** Data shown follows **

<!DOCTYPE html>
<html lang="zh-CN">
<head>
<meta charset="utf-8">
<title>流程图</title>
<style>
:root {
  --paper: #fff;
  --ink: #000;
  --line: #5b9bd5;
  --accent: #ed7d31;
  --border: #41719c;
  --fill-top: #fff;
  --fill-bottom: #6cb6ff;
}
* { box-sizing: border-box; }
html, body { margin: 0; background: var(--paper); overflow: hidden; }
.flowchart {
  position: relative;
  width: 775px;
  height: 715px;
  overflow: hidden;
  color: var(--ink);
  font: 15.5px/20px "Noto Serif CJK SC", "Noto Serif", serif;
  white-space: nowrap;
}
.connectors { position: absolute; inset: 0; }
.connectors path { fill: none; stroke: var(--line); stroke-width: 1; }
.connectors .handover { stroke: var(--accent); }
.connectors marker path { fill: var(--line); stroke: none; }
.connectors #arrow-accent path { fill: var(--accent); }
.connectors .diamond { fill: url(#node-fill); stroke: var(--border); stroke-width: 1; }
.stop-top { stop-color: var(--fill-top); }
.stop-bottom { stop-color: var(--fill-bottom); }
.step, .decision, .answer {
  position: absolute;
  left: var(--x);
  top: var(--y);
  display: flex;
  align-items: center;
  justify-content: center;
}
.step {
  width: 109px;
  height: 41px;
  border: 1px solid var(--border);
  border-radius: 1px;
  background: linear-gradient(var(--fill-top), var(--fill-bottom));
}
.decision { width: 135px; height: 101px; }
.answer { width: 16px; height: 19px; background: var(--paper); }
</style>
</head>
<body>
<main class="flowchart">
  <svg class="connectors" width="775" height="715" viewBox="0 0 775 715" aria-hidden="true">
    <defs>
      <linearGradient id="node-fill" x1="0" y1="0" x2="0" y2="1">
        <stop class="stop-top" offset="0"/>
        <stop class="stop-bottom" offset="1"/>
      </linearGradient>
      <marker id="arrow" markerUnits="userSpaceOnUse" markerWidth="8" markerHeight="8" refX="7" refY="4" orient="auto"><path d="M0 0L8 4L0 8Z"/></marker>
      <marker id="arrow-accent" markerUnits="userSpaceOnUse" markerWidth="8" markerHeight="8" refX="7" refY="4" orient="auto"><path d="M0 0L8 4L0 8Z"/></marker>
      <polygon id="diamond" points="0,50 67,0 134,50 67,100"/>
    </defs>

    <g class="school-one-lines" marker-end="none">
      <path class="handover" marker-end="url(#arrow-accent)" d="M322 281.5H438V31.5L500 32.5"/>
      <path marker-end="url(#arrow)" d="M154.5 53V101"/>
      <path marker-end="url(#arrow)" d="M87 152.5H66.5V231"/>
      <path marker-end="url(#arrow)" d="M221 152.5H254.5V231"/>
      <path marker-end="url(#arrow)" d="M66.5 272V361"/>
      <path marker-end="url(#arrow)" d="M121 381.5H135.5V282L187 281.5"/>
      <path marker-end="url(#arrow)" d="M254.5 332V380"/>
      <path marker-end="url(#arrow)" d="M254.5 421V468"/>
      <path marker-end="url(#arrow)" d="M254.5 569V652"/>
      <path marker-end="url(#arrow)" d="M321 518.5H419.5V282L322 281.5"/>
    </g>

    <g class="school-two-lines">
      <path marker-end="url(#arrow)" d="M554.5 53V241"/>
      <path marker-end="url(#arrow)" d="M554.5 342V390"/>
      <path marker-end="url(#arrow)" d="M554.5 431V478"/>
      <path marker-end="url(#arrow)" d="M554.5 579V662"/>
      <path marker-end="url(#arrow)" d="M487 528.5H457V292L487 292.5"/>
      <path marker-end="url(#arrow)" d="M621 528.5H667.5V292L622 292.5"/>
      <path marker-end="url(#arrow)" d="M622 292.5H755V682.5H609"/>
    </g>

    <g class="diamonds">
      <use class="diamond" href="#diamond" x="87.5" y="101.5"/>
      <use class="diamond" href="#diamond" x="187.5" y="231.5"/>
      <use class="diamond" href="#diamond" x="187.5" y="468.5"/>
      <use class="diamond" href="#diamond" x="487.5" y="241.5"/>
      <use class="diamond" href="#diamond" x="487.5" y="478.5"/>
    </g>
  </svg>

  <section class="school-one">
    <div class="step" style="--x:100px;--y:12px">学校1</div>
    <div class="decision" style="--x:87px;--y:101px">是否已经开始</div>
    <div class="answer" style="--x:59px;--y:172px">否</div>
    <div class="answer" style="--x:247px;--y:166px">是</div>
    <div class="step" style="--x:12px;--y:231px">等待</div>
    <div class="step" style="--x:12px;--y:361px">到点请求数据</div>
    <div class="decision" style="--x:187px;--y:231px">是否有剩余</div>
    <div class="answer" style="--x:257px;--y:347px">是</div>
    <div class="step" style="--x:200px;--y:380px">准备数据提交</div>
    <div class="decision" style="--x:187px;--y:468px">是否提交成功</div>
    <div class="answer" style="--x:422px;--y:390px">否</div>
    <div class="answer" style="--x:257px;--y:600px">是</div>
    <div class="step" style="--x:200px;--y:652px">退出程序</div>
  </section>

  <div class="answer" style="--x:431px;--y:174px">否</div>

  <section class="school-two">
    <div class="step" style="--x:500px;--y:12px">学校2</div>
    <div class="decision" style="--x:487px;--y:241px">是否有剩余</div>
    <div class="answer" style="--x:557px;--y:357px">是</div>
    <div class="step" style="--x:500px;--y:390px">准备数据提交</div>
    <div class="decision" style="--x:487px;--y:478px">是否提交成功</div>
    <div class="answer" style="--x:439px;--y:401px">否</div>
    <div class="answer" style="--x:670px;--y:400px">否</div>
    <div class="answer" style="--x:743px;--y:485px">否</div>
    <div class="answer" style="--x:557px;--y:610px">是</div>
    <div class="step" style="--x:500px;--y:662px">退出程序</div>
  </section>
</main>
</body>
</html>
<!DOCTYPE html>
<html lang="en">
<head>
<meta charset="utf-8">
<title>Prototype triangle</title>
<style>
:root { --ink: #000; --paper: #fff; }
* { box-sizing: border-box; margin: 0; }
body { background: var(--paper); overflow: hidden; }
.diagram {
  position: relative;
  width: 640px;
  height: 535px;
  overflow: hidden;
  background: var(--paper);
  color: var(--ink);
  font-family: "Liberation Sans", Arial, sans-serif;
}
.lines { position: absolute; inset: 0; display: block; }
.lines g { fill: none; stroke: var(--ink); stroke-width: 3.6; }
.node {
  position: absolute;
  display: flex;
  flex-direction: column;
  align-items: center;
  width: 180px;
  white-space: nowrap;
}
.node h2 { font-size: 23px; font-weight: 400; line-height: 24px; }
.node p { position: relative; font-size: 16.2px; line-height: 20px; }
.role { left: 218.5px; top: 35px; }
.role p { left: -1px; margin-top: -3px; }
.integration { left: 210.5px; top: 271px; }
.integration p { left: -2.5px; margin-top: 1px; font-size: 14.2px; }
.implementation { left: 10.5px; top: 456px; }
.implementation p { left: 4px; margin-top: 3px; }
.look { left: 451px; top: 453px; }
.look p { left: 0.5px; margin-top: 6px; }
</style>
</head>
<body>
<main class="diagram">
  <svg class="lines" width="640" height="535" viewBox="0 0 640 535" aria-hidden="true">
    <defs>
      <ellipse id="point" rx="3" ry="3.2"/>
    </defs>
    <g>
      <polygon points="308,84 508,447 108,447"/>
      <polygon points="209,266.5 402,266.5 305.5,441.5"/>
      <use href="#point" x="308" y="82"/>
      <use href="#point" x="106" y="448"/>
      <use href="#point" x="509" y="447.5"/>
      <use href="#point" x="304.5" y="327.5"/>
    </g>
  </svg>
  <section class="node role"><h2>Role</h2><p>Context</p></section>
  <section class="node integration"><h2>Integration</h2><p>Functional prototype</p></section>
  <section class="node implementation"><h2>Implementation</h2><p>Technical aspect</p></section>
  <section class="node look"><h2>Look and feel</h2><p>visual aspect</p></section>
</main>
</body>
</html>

** End of Data shown **

• [Your assignment]:
Bring together all lines of the entries above in which the string "margin" occurs.

• [Solution to the problem]:
html, body { margin: 0; background: var(--paper); overflow: hidden; }
* { box-sizing: border-box; margin: 0; }
.role p { left: -1px; margin-top: -3px; }
.integration p { left: -2.5px; margin-top: 1px; font-size: 14.2px; }
.implementation p { left: 4px; margin-top: 3px; }
.look p { left: 0.5px; margin-top: 6px; }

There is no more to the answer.